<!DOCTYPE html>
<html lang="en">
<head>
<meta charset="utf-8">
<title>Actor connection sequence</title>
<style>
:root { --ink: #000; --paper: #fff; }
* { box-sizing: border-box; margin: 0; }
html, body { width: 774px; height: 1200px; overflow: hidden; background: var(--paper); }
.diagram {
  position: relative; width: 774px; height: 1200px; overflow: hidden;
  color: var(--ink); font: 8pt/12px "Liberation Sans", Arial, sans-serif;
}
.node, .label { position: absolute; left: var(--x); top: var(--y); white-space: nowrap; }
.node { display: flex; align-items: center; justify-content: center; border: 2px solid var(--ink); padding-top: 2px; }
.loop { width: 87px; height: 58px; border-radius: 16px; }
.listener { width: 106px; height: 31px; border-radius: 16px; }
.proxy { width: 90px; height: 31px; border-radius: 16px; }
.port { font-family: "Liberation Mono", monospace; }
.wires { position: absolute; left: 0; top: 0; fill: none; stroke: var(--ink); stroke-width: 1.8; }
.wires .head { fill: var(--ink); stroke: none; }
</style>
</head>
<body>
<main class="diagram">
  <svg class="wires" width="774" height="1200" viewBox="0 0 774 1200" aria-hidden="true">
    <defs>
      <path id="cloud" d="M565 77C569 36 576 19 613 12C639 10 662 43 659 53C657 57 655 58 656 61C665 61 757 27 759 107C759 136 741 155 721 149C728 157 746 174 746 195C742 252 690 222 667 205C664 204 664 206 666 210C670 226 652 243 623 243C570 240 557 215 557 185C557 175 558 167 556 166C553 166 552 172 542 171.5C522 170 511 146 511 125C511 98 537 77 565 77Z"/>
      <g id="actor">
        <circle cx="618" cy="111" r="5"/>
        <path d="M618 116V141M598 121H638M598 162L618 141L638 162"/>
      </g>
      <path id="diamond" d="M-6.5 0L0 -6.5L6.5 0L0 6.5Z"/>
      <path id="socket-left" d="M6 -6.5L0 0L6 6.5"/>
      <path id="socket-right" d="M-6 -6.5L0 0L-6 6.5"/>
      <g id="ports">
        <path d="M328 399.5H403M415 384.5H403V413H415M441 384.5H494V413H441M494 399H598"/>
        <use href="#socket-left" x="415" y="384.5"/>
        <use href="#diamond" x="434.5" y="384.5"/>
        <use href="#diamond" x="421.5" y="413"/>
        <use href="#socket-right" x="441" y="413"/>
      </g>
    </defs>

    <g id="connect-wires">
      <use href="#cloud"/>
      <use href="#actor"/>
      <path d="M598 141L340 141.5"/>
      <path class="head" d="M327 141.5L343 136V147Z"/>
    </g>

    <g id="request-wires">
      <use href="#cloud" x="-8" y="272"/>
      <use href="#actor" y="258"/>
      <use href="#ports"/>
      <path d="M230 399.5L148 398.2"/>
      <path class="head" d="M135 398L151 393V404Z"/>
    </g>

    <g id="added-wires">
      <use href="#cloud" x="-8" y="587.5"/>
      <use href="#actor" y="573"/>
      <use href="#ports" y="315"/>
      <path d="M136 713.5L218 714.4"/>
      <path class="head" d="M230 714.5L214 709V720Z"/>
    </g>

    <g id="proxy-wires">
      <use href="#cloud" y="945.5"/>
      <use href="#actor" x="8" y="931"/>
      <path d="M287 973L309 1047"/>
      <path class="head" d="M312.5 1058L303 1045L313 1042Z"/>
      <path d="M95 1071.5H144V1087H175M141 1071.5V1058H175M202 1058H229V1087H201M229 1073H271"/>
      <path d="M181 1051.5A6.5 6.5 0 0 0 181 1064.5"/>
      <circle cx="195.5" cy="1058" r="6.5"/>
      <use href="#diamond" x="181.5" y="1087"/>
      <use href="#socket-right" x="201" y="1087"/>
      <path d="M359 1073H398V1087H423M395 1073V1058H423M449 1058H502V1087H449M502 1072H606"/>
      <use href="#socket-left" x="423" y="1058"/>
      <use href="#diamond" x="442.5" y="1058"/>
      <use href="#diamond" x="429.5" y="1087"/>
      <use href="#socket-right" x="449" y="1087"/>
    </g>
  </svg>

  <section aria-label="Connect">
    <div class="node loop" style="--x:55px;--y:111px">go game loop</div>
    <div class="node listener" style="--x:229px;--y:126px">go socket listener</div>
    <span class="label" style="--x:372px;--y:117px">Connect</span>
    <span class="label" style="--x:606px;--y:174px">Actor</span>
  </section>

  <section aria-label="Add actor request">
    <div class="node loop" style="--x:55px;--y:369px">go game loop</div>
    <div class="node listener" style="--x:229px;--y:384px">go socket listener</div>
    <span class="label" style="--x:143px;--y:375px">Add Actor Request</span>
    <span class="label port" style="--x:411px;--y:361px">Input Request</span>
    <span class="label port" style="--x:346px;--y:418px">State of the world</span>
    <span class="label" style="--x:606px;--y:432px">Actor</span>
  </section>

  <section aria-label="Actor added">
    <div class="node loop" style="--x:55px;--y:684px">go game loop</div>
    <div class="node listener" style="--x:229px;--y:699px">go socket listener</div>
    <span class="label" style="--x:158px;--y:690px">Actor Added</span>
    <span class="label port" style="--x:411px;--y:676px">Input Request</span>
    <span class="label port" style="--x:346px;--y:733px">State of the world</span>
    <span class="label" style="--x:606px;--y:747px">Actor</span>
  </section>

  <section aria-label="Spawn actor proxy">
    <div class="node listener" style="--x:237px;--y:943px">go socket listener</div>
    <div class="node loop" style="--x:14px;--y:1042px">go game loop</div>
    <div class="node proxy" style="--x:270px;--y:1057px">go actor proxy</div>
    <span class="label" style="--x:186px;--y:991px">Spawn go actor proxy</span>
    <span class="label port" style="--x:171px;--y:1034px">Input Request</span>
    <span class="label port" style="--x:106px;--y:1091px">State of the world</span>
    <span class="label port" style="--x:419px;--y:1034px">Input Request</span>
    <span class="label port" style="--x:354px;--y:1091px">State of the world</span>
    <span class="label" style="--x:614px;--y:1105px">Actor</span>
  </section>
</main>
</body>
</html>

→ What you are asked to do:
Wherever "proxy" turns up in the records, copy the whole line.

→ Output for this exercise:
.proxy { width: 90px; height: 31px; border-radius: 16px; }
    <g id="proxy-wires">
  <section aria-label="Spawn actor proxy">
    <div class="node proxy" style="--x:270px;--y:1057px">go actor proxy</div>
    <span class="label" style="--x:186px;--y:991px">Spawn go actor proxy</span>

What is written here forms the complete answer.